The Court robes Artabanos had been forced to dress up in were more uncomfortable than any formal attire in His wardrobe. The Emperorship came with its own peculiar selection of dresses, breeches, trousers, shirts, ties, and other regalia that, if disregarded, would create a non-traditionalist public image. And, if anything, the Inimician public were inherently traditionalist. He looked into the Courtroom and saw some familiar faces. Faces He had seen almost every day since He appointed them to positions of power. His deputy, Vicarius Baroness Isabella Evans, looking more important than she was; all three Strathclydes, well aware Artabanos was planning to intervene in today’s court session; the two Cocx brothers, with facial expressions perfectly indicative of how powerful they thought they were; and Doyle himself, sat behind the bar, a neutral expression on his face. Artabanos had thought the next threat to His power would have originated somewhere in the families that dominated Inimician politics, but He hadn’t expected Doyle to make another move. He had surprised Him. And that scared Him.

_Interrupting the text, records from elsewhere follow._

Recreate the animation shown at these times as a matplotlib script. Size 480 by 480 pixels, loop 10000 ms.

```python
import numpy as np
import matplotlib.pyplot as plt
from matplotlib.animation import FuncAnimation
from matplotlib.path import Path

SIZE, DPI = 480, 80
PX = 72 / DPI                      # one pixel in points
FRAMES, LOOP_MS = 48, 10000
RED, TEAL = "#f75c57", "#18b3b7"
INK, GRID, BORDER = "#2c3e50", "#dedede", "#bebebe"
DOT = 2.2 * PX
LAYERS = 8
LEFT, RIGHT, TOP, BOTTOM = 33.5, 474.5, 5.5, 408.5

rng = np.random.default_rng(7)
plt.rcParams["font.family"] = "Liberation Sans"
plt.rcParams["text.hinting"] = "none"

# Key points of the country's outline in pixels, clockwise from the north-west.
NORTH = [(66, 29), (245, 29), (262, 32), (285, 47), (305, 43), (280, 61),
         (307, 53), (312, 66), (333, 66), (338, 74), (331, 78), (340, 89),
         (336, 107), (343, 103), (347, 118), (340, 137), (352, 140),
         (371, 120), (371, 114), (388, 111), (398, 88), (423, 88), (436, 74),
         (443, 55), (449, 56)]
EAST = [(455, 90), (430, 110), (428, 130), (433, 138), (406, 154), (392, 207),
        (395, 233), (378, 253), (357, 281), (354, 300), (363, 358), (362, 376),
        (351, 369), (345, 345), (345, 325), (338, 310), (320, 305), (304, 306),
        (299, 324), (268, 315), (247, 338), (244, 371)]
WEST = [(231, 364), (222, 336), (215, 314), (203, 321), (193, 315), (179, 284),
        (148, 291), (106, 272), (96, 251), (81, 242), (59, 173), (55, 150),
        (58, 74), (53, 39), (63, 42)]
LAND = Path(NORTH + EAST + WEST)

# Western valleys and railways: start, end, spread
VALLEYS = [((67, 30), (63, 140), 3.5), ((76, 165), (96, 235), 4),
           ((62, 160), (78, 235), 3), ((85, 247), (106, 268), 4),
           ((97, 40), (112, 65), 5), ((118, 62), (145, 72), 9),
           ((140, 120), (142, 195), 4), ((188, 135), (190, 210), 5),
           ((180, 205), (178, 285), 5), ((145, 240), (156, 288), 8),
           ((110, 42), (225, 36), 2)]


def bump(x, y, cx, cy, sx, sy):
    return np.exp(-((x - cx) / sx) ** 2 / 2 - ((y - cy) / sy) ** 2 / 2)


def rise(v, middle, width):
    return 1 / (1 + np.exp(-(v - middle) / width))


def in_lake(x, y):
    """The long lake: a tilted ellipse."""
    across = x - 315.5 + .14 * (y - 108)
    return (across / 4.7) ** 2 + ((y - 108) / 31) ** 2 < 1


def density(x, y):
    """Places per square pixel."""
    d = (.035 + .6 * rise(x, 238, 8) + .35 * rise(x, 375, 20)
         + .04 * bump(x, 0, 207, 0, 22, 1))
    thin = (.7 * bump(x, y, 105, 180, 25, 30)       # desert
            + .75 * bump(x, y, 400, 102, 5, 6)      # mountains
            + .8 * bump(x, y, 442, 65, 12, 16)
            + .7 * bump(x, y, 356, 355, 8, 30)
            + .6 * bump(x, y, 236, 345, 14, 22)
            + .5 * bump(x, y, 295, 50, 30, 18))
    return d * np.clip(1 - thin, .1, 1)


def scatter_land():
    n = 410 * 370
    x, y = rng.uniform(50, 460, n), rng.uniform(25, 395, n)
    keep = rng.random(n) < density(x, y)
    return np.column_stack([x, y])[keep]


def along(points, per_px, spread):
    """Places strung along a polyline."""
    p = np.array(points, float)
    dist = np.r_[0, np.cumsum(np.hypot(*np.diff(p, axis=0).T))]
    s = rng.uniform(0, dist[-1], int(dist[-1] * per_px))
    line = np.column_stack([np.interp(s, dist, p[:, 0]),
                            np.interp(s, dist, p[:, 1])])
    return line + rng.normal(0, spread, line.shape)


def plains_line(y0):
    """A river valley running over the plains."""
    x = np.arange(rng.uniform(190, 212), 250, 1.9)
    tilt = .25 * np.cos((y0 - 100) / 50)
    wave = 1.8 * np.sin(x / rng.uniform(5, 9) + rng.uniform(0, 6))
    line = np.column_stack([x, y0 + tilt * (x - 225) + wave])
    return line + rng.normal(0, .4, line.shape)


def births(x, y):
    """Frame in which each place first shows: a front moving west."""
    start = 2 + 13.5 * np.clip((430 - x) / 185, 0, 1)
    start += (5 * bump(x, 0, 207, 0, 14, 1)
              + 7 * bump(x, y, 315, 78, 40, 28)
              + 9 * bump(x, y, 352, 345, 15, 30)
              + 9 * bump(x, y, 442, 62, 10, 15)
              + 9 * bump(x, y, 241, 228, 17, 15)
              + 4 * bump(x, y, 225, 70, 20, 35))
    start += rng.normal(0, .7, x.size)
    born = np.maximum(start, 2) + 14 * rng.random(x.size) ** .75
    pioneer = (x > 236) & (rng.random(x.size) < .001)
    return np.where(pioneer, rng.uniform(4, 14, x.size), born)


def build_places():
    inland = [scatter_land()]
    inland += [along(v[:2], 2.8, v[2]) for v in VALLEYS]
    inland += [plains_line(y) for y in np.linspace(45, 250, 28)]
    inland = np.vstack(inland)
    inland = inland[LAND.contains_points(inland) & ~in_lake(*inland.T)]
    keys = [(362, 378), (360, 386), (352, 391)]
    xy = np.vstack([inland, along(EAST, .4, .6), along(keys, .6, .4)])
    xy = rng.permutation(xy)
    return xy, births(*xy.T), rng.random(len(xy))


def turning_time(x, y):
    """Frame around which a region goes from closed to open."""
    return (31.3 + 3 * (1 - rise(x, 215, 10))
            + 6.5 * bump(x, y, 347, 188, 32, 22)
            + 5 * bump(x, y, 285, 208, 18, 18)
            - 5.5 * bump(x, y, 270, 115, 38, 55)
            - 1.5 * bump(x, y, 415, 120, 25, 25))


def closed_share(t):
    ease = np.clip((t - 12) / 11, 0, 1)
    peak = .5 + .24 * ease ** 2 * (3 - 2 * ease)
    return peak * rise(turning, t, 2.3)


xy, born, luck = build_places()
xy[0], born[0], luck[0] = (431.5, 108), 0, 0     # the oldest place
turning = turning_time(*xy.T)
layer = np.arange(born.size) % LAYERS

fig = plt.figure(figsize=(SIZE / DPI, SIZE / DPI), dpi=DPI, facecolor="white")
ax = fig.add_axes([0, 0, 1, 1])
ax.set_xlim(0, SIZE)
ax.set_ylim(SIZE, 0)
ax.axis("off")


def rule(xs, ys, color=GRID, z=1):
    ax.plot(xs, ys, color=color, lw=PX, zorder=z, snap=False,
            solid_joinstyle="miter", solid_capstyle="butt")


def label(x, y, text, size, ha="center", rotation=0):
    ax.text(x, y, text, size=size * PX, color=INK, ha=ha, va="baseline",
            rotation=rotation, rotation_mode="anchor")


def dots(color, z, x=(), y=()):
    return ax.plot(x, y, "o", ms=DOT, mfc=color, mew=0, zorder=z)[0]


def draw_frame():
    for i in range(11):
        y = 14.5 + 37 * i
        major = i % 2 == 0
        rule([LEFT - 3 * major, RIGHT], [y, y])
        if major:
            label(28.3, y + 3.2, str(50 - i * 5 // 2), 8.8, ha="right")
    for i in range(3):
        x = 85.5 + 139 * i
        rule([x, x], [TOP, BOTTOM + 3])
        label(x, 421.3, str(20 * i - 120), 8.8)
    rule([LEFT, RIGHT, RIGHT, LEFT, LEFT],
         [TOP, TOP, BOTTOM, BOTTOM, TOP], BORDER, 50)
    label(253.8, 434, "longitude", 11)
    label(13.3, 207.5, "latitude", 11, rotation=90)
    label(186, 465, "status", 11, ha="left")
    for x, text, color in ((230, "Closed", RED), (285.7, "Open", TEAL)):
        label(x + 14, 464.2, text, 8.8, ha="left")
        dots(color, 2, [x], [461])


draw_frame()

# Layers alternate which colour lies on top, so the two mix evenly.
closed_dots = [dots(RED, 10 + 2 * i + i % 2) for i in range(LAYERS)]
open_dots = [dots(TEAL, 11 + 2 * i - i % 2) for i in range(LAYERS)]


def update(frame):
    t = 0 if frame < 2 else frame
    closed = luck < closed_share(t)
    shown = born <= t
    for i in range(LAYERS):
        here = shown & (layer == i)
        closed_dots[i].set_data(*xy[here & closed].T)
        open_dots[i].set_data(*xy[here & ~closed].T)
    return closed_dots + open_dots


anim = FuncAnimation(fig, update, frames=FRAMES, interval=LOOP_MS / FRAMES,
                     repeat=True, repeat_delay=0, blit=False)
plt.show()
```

The Court proceedings themselves were fairly tedious and boring. Artabanos had only come here to set an image. There would be no conviction. Only one or two days of trial. The public simply needed to see the Emperor was still on the right side of the Constitution. Even though He wasn’t, but that didn’t matter.

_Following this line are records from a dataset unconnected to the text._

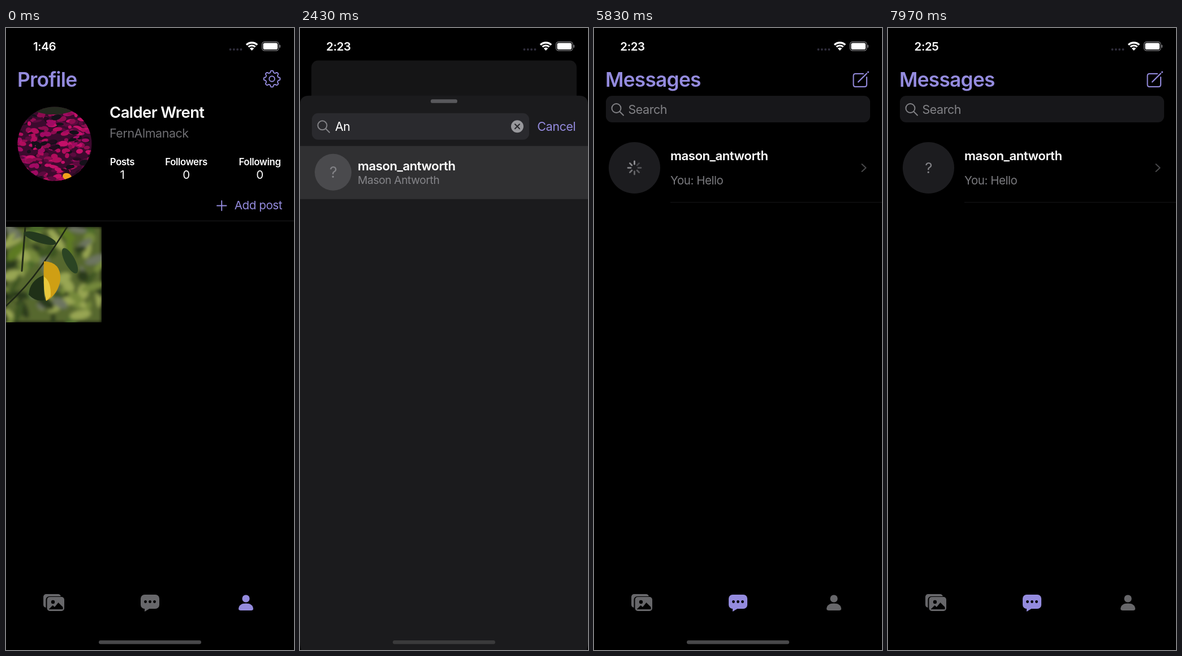
Animation of 509 by 1101 pixels, one loop 8 s. Source, as an HTML page:

```html
<!DOCTYPE html>
<html lang="en">
<head>
<meta charset="utf-8">
<title>Messenger demo</title>
<style>
  html, body { margin: 0; height: 100%; overflow: hidden; background: #000; }
  svg { display: block; width: 100vw; height: 100vh; }
  text { font-family: Inter, "Liberation Sans", sans-serif; letter-spacing: -.022em; white-space: pre; }
</style>
</head>
<body>
<svg id="stage" viewBox="0 0 509 1101"></svg>
<script>
const W = 509, H = 1101, LOOP = 8000;
const PURPLE = '#948bde', GRAY = '#828286', WHITE = '#fff', TAB = '#67676a';
const USER = 'mason_antworth', FULL = 'Mason Antworth';

// ---- helpers ----
const clamp = v => Math.min(1, Math.max(0, v));
const span = (t, start, length) => clamp((t - start) / length);
const easeOut = p => 1 - (1 - p) ** 3;
const smooth = p => p * p * (3 - 2 * p);

// y is the middle of the capital letters
const text = (x, y, s, size, color, weight = 400, anchor = 'start') =>
  `<text x="${x}" y="${y + size * .36}" font-size="${size}" fill="${color}" font-weight="${weight}" text-anchor="${anchor}">${s}</text>`;
const rect = (x, y, w, h, r, fill, extra = '') =>
  `<rect x="${x}" y="${y}" width="${w}" height="${h}" rx="${r}" fill="${fill}" ${extra}/>`;
const circle = (x, y, r, fill) => `<circle cx="${x}" cy="${y}" r="${r}" fill="${fill}"/>`;
const ellipse = (x, y, rx, ry, turn, fill) =>
  `<ellipse rx="${rx}" ry="${ry}" fill="${fill}" transform="translate(${x} ${y}) rotate(${turn})"/>`;
const line = (d, color, width) =>
  `<path d="${d}" fill="none" stroke="${color}" stroke-width="${width}" stroke-linecap="round" stroke-linejoin="round"/>`;
const shape = (d, fill) => `<path d="${d}" fill="${fill}"/>`;
const move = (x, y, body, scale = 1) =>
  `<g transform="translate(${x} ${y}) scale(${scale})">${body}</g>`;

function random(seed) {
  return () => (seed = (seed * 16807) % 2147483647) / 2147483647;
}

// ---- photos ----
function flowerPhoto() {
  const rnd = random(77);
  const tones = ['#b00d5c', '#c41068', '#8e0c50', '#a00a62', '#5c0a3e', '#260a20', '#15101a'];
  let s = rect(20, 139, 132, 132, 0, '#3c0a2e');
  for (let i = 0; i < 260; i++) {
    const x = 20 + rnd() * 132, y = 150 + rnd() * 120;
    s += ellipse(x, y, 3 + rnd() * 6, 2 + rnd() * 3, rnd() * 40 - 20, tones[rnd() * tones.length | 0]);
  }
  s += ellipse(84, 142, 36, 11, 0, '#24291f') + ellipse(108, 263, 8, 6, 20, '#f0a01c');
  return `<clipPath id="round"><circle cx="86" cy="205" r="65.5"/></clipPath><g clip-path="url(#round)">${s}</g>`;
}

function leafPhoto() {
  const rnd = random(4021);
  const tones = ['#5d7a24', '#75893a', '#3c5420', '#98a652', '#2b3b1b', '#6d7560', '#4c6a2c'];
  let s = rect(0, 352, 169, 169, 0, '#56672f');
  for (let i = 0; i < 75; i++)
    s += ellipse(rnd() * 169, 352 + rnd() * 169, 9 + rnd() * 14, 4 + rnd() * 7, rnd() * 180, tones[rnd() * 7 | 0]);
  s = `<filter id="soft"><feGaussianBlur stdDeviation="3"/></filter><g filter="url(#soft)">${s}</g>`;
  s += line('M108 352Q88 385 62 422T0 492', '#1e2616', 2.5) + line('M34 352L28 430', '#222b18', 3);
  s += ellipse(60, 372, 30, 8, 18, '#24391e') + ellipse(113, 412, 9, 25, -28, '#2b4423');
  s += shape('M66 438Q42 447 40 472Q52 485 68 482Z', '#1f3017');
  s += shape('M67 413Q98 414 96 446Q92 472 71 483Q65 450 67 413Z', '#cf9f14');
  s += shape('M67 440Q80 448 79 475L71 483Q66 462 67 440Z', '#e9c93c');
  return `<clipPath id="post"><rect y="352" width="169" height="169"/></clipPath><g clip-path="url(#post)">${s}</g>`;
}

// ---- icons ----
function gear(x, y) {
  let d = '';
  for (let i = 0; i < 160; i++) {
    const a = i / 160 * 2 * Math.PI, r = 12.8 + 1.7 * Math.tanh(2 * Math.cos(8 * a));
    d += (i ? 'L' : 'M') + (x + r * Math.sin(a)).toFixed(2) + ' ' + (y - r * Math.cos(a)).toFixed(2);
  }
  return line(d + 'Z', PURPLE, 1.9) +
    `<circle cx="${x}" cy="${y}" r="4.8" fill="none" stroke="${PURPLE}" stroke-width="1.9"/>`;
}

const compose = line('M476 81H462Q458.500 81 458.500 85V100Q458.500 104 462 104H478Q482 104 482 100V87', PURPLE, 2) +
  line('M467 95.500L482 80.500', PURPLE, 2.2) + circle(484.5, 78, 1.6, PURPLE);

const magnifier = (x, y) =>
  `<circle cx="${x - 2}" cy="${y - 2}" r="8" fill="none" stroke="${GRAY}" stroke-width="2"/>` +
  line(`M${x + 4} ${y + 4}L${x + 10.5} ${y + 10.5}`, GRAY, 2);

function spinner(x, y, t) {
  let s = '';
  const lead = Math.floor(t / 40) % 8;
  for (let i = 0; i < 8; i++) {
    const fade = ((i - lead + 8) % 8) / 7;
    s += `<path d="M0-6.500V-11.500" stroke="#a0a0a4" stroke-opacity="${.3 + .6 * fade}" stroke-width="2.8" stroke-linecap="round" transform="translate(${x} ${y}) rotate(${i * 45})"/>`;
  }
  return s;
}

function avatar(x, y, r, fill, t, loading) {
  return circle(x, y, r, fill) +
    (loading ? spinner(x, y, t) : text(x, y, '?', r > 40 ? 26 : 27, GRAY, 400, 'middle'));
}

function statusBar(time) {
  let s = text(68, 32.5, time, 20.5, WHITE, 600, 'middle');
  for (let i = 0; i < 4; i++) s += circle(396.5 + i * 6.3, 38, 2, '#302e3c');
  const arc = (r, w) =>
    `<path d="M${434.5 - r * .7} ${39.5 - r * .7}A${r} ${r} 0 0 1 ${434.5 + r * .7} ${39.5 - r * .7}" fill="none" stroke="#fff" stroke-width="${w}"/>`;
  s += arc(13.7, 3.3) + arc(8.6, 3.2) + shape('M434.500 40L430.700 36Q434.500 32.800 438.300 36Z', WHITE);
  s += rect(452.5, 24.5, 29.5, 15.5, 4.5, 'none', 'stroke="#77777a" stroke-width="1.3"');
  return s + rect(454.5, 26.5, 25.5, 11.5, 2.8, WHITE) + rect(483.3, 29.8, 1.8, 5, .9, '#77777a');
}

function tabBar(active) {
  const tone = i => i === active ? PURPLE : TAB;
  const dots = [246.5, 254.5, 262.5].map(x => circle(x, 1015.5, 2.4, '#000')).join('');
  return rect(66, 1002, 31, 24, 5, tone(0)) + rect(70.5, 1006, 34, 28, 6, '#000') + rect(72.5, 1007, 30.5, 25, 5, tone(0)) +
    circle(83, 1016, 3.2, '#000') + shape('M75.500 1029L82.500 1022L86 1025L92.500 1017L100.500 1025V1029Z', '#000') +
    rect(238, 1003, 33, 25, 7, tone(1)) + shape('M245 1026V1033L255 1027Z', tone(1)) + dots +
    circle(424, 1010, 6.6, tone(2)) + shape('M411 1028Q412 1018.500 424 1018.500T437 1028Q437 1031 433 1031H415Q411 1031 411 1028Z', tone(2));
}

const homeBar = color => rect(164, 1084, 181, 6.5, 3.2, color);

// ---- screens ----
const photos = flowerPhoto() + leafPhoto();

function profile() {
  const stats = [['Posts', 205.5, 1], ['Followers', 318.5, 0], ['Following', 448.5, 0]];
  return text(20, 91, 'Profile', 35.3, PURPLE, 600) + gear(470, 90) + photos +
    text(183, 149, 'Calder Wrent', 27.5, WHITE, 600) + text(183, 186, 'FernAlmanack', 21.5, '#6e6e72') +
    stats.map(([name, x, n]) => text(x, 237, name, 16.8, WHITE, 600, 'middle') + text(x, 260, n, 20.5, WHITE, 400, 'middle')).join('') +
    line('M373 314.500H389.500M381.200 306V323', PURPLE, 1.9) + text(488, 314, 'Add post', 20.6, PURPLE, 400, 'end') +
    rect(0, 341, W, 1, 0, '#1b1b1d') + tabBar(2) + homeBar('#48484a');
}

function messages(t, hasRow, fill = '#000') {
  let s = rect(0, 0, W, H, 0, fill) + text(20, 91, 'Messages', 35.3, PURPLE, 600) + compose +
    rect(21, 120, 467, 47, 11, '#17171a') + magnifier(41.5, 144) + text(60.5, 144, 'Search', 21.5, GRAY);
  if (hasRow)
    s += avatar(71.5, 247.5, 45.5, '#1c1c1f', t, t < 7930) +
      text(135, 226, USER, 22.2, WHITE, 600) + text(135, 270, 'You: Hello', 20.5, '#7a7a7e') +
      line('M473.500 241L480.500 247.500L473.500 254', '#48484a', 2) + rect(135, 308, 374, 1, 0, '#161618');
  return s + tabBar(1);
}

function chat(t) {
  const typed = Math.floor(clamp((t - 3330) / 600) * 5), sent = t >= 4200;
  const draft = sent ? '' : 'Hello'.slice(0, typed);
  const caretX = 38 + [0, 15.5, 27.5, 32.5, 37.5, 50][draft.length];
  return rect(0, 0, W, H, 0, '#000') + line('M25 79.500L13.500 90L25 100.500', PURPLE, 3) +
    text(38, 90, 'Back', 21.5, PURPLE) + text(254.5, 90.5, USER, 22.2, PURPLE, 600, 'middle') +
    (sent ? rect(411, 119, 77, 42, 19, '#45298a') + text(424, 140, 'Hello', 21.5, WHITE) : '') +
    rect(0, 996, W, 105, 0, '#171719') + rect(21, 1004.5, 467, 44.5, 22.2, '#141416', 'stroke="#4a4a4e" stroke-width="1.2"') +
    text(38, 1026, draft || 'Message', 21.5, draft ? WHITE : '#525258') +
    (t > 3130 ? rect(caretX - 1.3, 1013, 2.6, 27, 1.3, PURPLE) : '') +
    circle(466.5, 1026.5, 18, draft ? PURPLE : '#626266') +
    line('M466.500 1035V1019M459.500 1025.500L466.500 1018.500L473.500 1025.500', '#171719', 2.6);
}

function person(y, t, loading, fill) {
  return avatar(58.5, y, 32.5, fill, t, loading) +
    text(102, y - 11, USER, 22.2, WHITE, 600) + text(102, y + 13.5, FULL, 19.3, '#858589');
}

// new message sheet, drawn from its own top edge
function sheet(t) {
  const focus = t < 5000 ? smooth(span(t, 950, 200)) : 0;
  const query = 'An'.slice(0, t < 5000 ? (t > 1350) + (t > 1500) : 0);
  const y = 95 - 64 * focus, mid = y + 23.5;
  let s = shape(`M0 16Q0 0 16 0H493Q509 0 509 16V${H - 135}A61 61 0 0 1 448 ${H - 74}H61A61 61 0 0 1 0 ${H - 135}Z`, '#1b1b1d') +
    rect(231, 6.5, 47, 6.5, 3.2, '#58585c') +
    `<g opacity="${1 - focus}">${text(254.5, 57.5 - 20 * focus, 'New message', 21.7, PURPLE, 600, 'middle')}</g>` +
    rect(21, y, 467 - 83 * focus, 47, 11, '#2a2a2e') + magnifier(41.5, mid) +
    text(query ? 62 : 60.5, mid, query || 'Search', 21.5, query ? WHITE : '#929296');
  if (focus) {
    s += `<g opacity="${focus}">${text(487 + 80 * (1 - focus), mid, 'Cancel', 21.5, PURPLE, 400, 'end')}</g>`;
    if (t < 2300) s += rect(62 + [0, 14.5, 27][query.length], mid - 13, 2.6, 26, 1.3, PURPLE);
  }
  if (query)
    s += circle(384, mid, 11, '#98989c') + line(`M380 ${mid - 4}l8 8m0-8l-8 8`, '#2a2a2e', 2);
  if (query && t > 1620) {
    const pressed = t > 2330;
    s += (pressed ? rect(0, 89, W, 94, 0, '#303032') : '') + person(135.5, t, t < 1850, pressed ? '#4a4a4d' : '#3a3a3e');
  }
  if (t > 5000)
    s += text(26.5, 208.5, 'Recents (1)', 19.9, '#858589', 600) + text(482, 208.5, 'Clear all', 21.2, PURPLE, 600, 'end') +
      person(273, t, t < 7100, '#3a3a3e') + rect(26.5, 318.5, 483, 1, 0, '#3a3a3e');
  return s;
}

// ---- timeline ----
function frame(t) {
  if (t < 30) return profile() + statusBar('1:46');

  const hasRow = t > 4200;
  const up = t < 5000 ? easeOut(span(t, 255, 500)) - smooth(span(t, 2380, 400))
                      : easeOut(span(t, 6304, 500)) - smooth(span(t, 7480, 400));
  const push = easeOut(span(t, 2780, 350)) - easeOut(span(t, 4620, 350));
  const bar = (t < 2780 || t >= 5430) && t < 7900;
  let s = '';

  if (up > 0) {
    const tone = Math.round(22 * up);
    s = `<clipPath id="card"><rect width="${W}" height="${H}" rx="${14 * up}"/></clipPath>` +
      move(21 * up, 60 * up, `<g clip-path="url(#card)">${messages(t, hasRow, `rgb(${tone},${tone},${tone + 1})`)}</g>`, 1 - .0825 * up) +
      move(0, 74 + 1027 * (1 - up), sheet(t));
  } else {
    if (push < 1) s += move(-150 * push, 0, messages(t, hasRow));
    if (push > 0) s += move(W * (1 - push), 0, chat(t));
  }
  if (bar) s += homeBar(up > .5 ? '#3a3a3b' : '#48484a');
  return s + statusBar(t < 7930 ? '2:23' : '2:25');
}

const stage = document.getElementById('stage');
const began = performance.now();
function tick() {
  stage.innerHTML = frame((performance.now() - began) % LOOP);
  requestAnimationFrame(tick);
}
tick();
</script>
</body>
</html>
```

‘Very well’, Scoffylde concluded as the defence had finished. The trial had gone on for roughly nine hours. ‘That concludes statements from the prosecution and the defence. Unless His Imperial Majesty, or His prosecution service, have anything to say in response to the defence, the Court will adjourn until tomorrow to hear final statements.’
‘With your permission, Justice Scoffylde’, Artabanos started, ‘I would simply say that I find the actions and dealings of this most noble Court today an extremely admirable example of how justice is served in Inimicus. Although Mr Doyle and I fundamentally differ in opinion, the fact that learned and educated justices can decide who of us two is on the right side of the Constitution is something to be praised and celebrated, and whatever the outcome of this trial, I shall be sure to follow its judgement, as I hope Mr Doyle will, as well. Thank you all very much.’